**Problem requirements:** Using the entries below, copy out all lines where "strip" is found.

**Records for this task:**
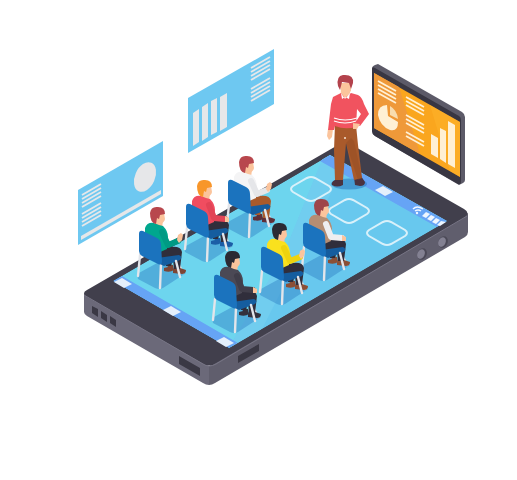
<!DOCTYPE html>
<html lang="en">
<head>
<meta charset="utf-8">
<title>Mobile classroom</title>
<style>
:root {
  --panel: #6ec8f1; --paper: #e6e7e9; --case-top: #413f4c; --case-left: #6b6979; --case-right: #605e6d;
  --dark: #3a3844; --strip: #66a4f5; --screen: #6dd5ee; --glare: #68c8ee;
  --chair: #1b73be; --chair-deep: #155d9f; --skin: #fbc49c; --orange: #faa61e; --red: #f1535f; --brown: #a95a2b;
}
html, body { margin: 0; background: #fff; overflow: hidden; }
svg { display: block; width: 517px; height: 480px; }
.panel { fill: var(--panel); }
.paper { fill: var(--paper); }
.rule { stroke: var(--paper); stroke-width: 1.9; fill: none; }
.outline { fill: none; stroke: #d9f1fa; stroke-width: 2; }
.shirt { fill: var(--shirt); }
.sleeve { fill: none; stroke: var(--sleeve); stroke-width: 6; stroke-linejoin: round; stroke-linecap: round; }
.hair { fill: var(--hair); }
.trousers { fill: var(--trousers); }
.shoe { fill: var(--shoe); }
.skin { fill: var(--skin); }
.leg { stroke: #e3e5ea; stroke-width: 2.4; stroke-linecap: round; fill: none; }
.shadow { fill: #2f7fc4; opacity: .45; }
.teal { --shirt: #00a78e; --sleeve: #009a84; --hair: #b8474d; --trousers: #302e3b; --shoe: #7c4535; }
.pink { --shirt: #f04d60; --sleeve: #e24456; --hair: #f8962a; --trousers: #302e3b; --shoe: #1b5da6; }
.white { --shirt: #f4f4f5; --sleeve: #e5e6e9; --hair: #b8474d; --trousers: #a95a2b; --shoe: #5e2f38; }
.charcoal { --shirt: #4b4955; --sleeve: #403e4a; --hair: #2b2a33; --trousers: #302e3b; --shoe: #33313d; }
.yellow { --shirt: #f9e11e; --sleeve: #eed30f; --hair: #2b2a33; --trousers: #302e3b; --shoe: #8b4f36; }
.tan { --shirt: #b58d73; --sleeve: #eeeef0; --hair: #9e444a; --trousers: #302e3b; --shoe: #8b4f36; }
</style>
</head>
<body>
<svg viewBox="0 0 517 480" role="img" aria-label="Isometric class held on a smartphone, with a teacher and six seated students">
<defs>
  <g id="text-lines">
    <path class="rule" d="M0 11L19 0M0 15L19 4M0 19L19 8M0 23L19 12"/>
  </g>
  <g id="app-icon">
    <path class="outline" d="M-18 -3L-4 -11Q0 -13 4 -11L18 -3Q22 0 18 3L4 11Q0 13 -4 11L-18 3Q-22 0 -18 -3Z"/>
  </g>
  <path id="strip-button" fill="#e4effb" d="M-9 -1L-1 -5L9 1L1 5Z"/>

  <g id="sitter">
    <path class="shadow" d="M-2 43L20 31L47 42L24 57Q20 59 16 57L-1 48Z"/>
    <path class="leg" d="M1 24L-1 45M37 28L44 42"/>
    <path class="shoe" d="M27 33L34 34L35 39Q31 42 25 40L25 37L29 36Z"/>
    <path class="shoe" d="M36 35L41 37L47 39Q47 43 43 43L34 42L34 39Z"/>
    <path class="trousers" d="M20 19L32 16Q42 15 43 21L41 38L35 38L34 28L32 35L27 35L26 29L18 29Z"/>
    <path class="skin" d="M15 -11L24 -10L23 -3L16 -1Z"/>
    <path class="shirt" d="M6 -3Q8 -9 15 -8L20 -6L24 -5Q29 0 29 6L28 18L19 22L6 14Z"/>
    <path class="skin" d="M16 -19L25 -18L26 -12Q25 -7 20 -8L16 -12Z"/>
    <path class="hair" d="M11 -18Q12 -25 19 -24Q26 -24 26 -17L21 -16L20 -12L18 -13L17 -7Q11 -8 11 -18Z"/>
  </g>
  <g id="chair">
    <path class="leg" d="M22 32L21 57"/>
    <path fill="var(--chair-deep)" d="M18 27L40 24Q44 26 41 29L25 35L19 32Z"/>
    <path fill="var(--chair)" d="M0 3Q0 -1 4 0L18 7Q22 9 22 14L23 30Q23 35 19 33L3 25Q0 23 0 20Z"/>
    <path class="leg" d="M37 30L41 46"/>
  </g>
  <g id="student-raised">
    <use href="#sitter"/>
    <path class="sleeve" d="M23 1L29 14L39 10"/>
    <path class="skin" d="M38 9L39 4L42 2L44 4L43 9L40 12Z"/>
    <use href="#chair"/>
  </g>
  <g id="student-resting">
    <use href="#sitter"/>
    <path class="sleeve" d="M23 1L28 14L39 15"/>
    <path class="skin" d="M39 12L43 14L43 18L39 18Z"/>
    <use href="#chair"/>
  </g>
  <clipPath id="screen-area"><path d="M113 281L330 155L447 221L229 348Z"/></clipPath>
</defs>

<g id="chart-panels">
  <path class="panel" d="M188 98L274 49V104L188 153Z"/>
  <path class="paper" d="M193 113L199 109V142L193 146ZM202 107L208 103V137L202 141ZM211 101L217 98V132L211 135ZM220 97L227 93V127L220 131Z"/>
  <use href="#text-lines" x="251" y="57"/>
  <use href="#text-lines" x="251" y="78"/>
  <path class="panel" d="M78 190L163 141V196L78 245Z"/>
  <use href="#text-lines" x="82" y="184"/>
  <use href="#text-lines" x="82" y="203"/>
  <ellipse class="paper" cx="145" cy="177" rx="10" ry="15.5" transform="rotate(24 145 177)"/>
  <path class="paper" d="M81 236L161 190V194L81 240Z"/>
</g>

<g id="phone">
  <path fill="var(--case-left)" d="M84 293L209 366V385Q206 385 203 383L87 316Q84 314 84 312Z"/>
  <path fill="var(--case-right)" d="M209 366L468 213V232Q468 235 465 237L215 383Q212 385 209 385Z"/>
  <path fill="var(--case-top)" d="M87 290L338 145Q345 141 352 145L464 209Q471 213 464 218L216 363Q209 368 202 363L87 297Q81 293 87 290Z"/>
  <path fill="none" stroke="#777585" d="M84 295L203 364Q209 368 216 364L467 216"/>
  <g fill="var(--dark)">
    <path d="M92 306L98 309V317L92 313ZM101 311L107 315V322L101 318ZM110 316L116 320V327L110 323Z"/>
    <path d="M179 356L200 368V376L179 364ZM238 356L259 344V351L238 363Z"/>
  </g>
  <g fill="#4b4957">
    <ellipse cx="422" cy="254" rx="4.6" ry="6" transform="rotate(25 422 254)"/>
    <ellipse cx="443" cy="242" rx="4.6" ry="6" transform="rotate(25 443 242)"/>
  </g>
  <g fill="#838192">
    <ellipse cx="421" cy="254" rx="3.6" ry="5" transform="rotate(25 421 254)"/>
    <ellipse cx="442" cy="242" rx="3.6" ry="5" transform="rotate(25 442 242)"/>
  </g>
  <g id="phone-screen" clip-path="url(#screen-area)">
    <path fill="var(--screen)" d="M113 281L330 155L447 221L229 348Z"/>
    <path fill="var(--glare)" d="M326 150L460 221L226 352L282 258Z"/>
    <path fill="#79d0f1" d="M326 150L345 165L262 329L226 352L282 258Z" opacity=".6"/>
    <path fill="var(--strip)" d="M113 281L122 276L238 343L229 348ZM330 155L447 221L437 227L320 161Z"/>
  </g>
  <use href="#strip-button" x="123" y="283"/>
  <use href="#strip-button" x="172" y="311"/>
  <use href="#strip-button" x="225" y="342"/>
  <use href="#strip-button" x="384" y="191"/>
  <g id="status-icons">
    <path fill="none" stroke="#eef6ff" stroke-width="1.5" d="M413 209Q417 205 423 209M415 211Q418 209 421 211"/>
    <circle cx="417" cy="213" r="1.2" fill="#eef6ff"/>
    <path fill="#eef6ff" d="M422 216L426 212L430 214L426 218ZM427 219L431 215L435 217L431 221ZM432 222L436 218L440 220L436 224ZM437 225L441 221L446 222L440 226Z"/>
  </g>
  <use href="#app-icon" x="311" y="189"/>
  <use href="#app-icon" x="349" y="211"/>
  <use href="#app-icon" x="387" y="233"/>
</g>

<g id="presentation-board">
  <path fill="#5c5a68" d="M372 69Q372 66 375 65L378 64L462 112Q465 114 465 117V180Q465 182 463 183L459 185L375 136Q372 134 372 131Z"/>
  <path fill="#383642" d="M372 69Q372 66 375 68L459 116Q461 117 461 120V182Q461 185 458 184L375 136Q372 134 372 131Z"/>
  <path fill="var(--orange)" d="M374 73L460 122V177L374 128Z"/>
  <path fill="#ef9939" d="M374 73L399 87L420 154L374 128Z"/>
  <path fill="#ffb62d" d="M430 105L460 122V177L450 171Z" opacity=".5"/>
  <g stroke="#fff0d4" stroke-width="1.8">
    <path d="M378 81L396 91M378 85L396 95M378 89L396 99M378 93L396 103"/>
    <path d="M406 97L424 107M406 101L424 111M406 105L424 115M406 115L424 125M406 119L424 129M406 123L424 133M406 132L424 142M406 136L424 146"/>
  </g>
  <path fill="#fff0d4" d="M387 105L388 116L398 122Q398 132 390 130Q380 126 378 115Q378 105 387 105Z"/>
  <path fill="#f8dcae" d="M390 106Q397 110 398 119L390 115Z"/>
  <path fill="#fff0d4" d="M431 134L438 138V158L431 154ZM440 128L446 131V163L440 159ZM448 121L455 125V168L448 164Z"/>
</g>

<g id="teacher">
  <ellipse cx="349" cy="184" rx="18" ry="5.5" fill="#2f7fc4" opacity=".6"/>
  <path fill="#4b3340" d="M335 177L343 178L343 185Q337 188 332 185Q331 182 335 180ZM354 177L361 176L365 182Q365 186 360 186L355 185Z"/>
  <path fill="var(--brown)" d="M335 124L356 125L358 145L362 178L354 180L346 143L343 180L335 180L334 150Z"/>
  <path fill="#8e4822" d="M346 143L351 138L354 141L362 178L358 180Z" opacity=".4"/>
  <path class="skin" d="M328 129L333 129L332 137L329 140L327 136ZM341 90L350 90L350 100L345 104L340 99Z"/>
  <path fill="var(--red)" d="M333 97L341 93L345 98L351 93L358 95Q362 97 364 104L369 114L360 126L355 123L361 114L357 109L356 127Q345 130 335 126L334 130L328 130L331 104Z"/>
  <path fill="none" stroke="#fff" stroke-width="1.2" d="M334 118Q345 122 357 118M334 121Q345 125 356 121"/>
  <path fill="#fff" d="M341 93L345 99L350 93L349 99L345 97L342 99Z"/>
  <path class="skin" d="M353 123L360 124L357 129L353 129ZM340 83L351 83L351 91Q346 97 341 92Z"/>
  <path fill="#b3424c" d="M338 86Q336 76 343 75Q354 74 353 83L351 89L349 83L342 82L340 90Z"/>
  <circle cx="345" cy="138" r="1" fill="#f6e4d4"/>
</g>

<g id="students">
  <use class="white" href="#student-raised" x="228" y="180"/>
  <use class="pink" href="#student-resting" x="186" y="204"/>
  <use class="teal" href="#student-raised" x="139" y="231"/>
  <use class="tan" href="#student-resting" x="303" y="223"/>
  <use class="yellow" href="#student-raised" x="261" y="247"/>
  <use class="charcoal" href="#student-resting" x="214" y="275"/>
</g>
</svg>
</body>
</html>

**Exercise answer:**
  --dark: #3a3844; --strip: #66a4f5; --screen: #6dd5ee; --glare: #68c8ee;
  <path id="strip-button" fill="#e4effb" d="M-9 -1L-1 -5L9 1L1 5Z"/>
    <path fill="var(--strip)" d="M113 281L122 276L238 343L229 348ZM330 155L447 221L437 227L320 161Z"/>
  <use href="#strip-button" x="123" y="283"/>
  <use href="#strip-button" x="172" y="311"/>
  <use href="#strip-button" x="225" y="342"/>
  <use href="#strip-button" x="384" y="191"/>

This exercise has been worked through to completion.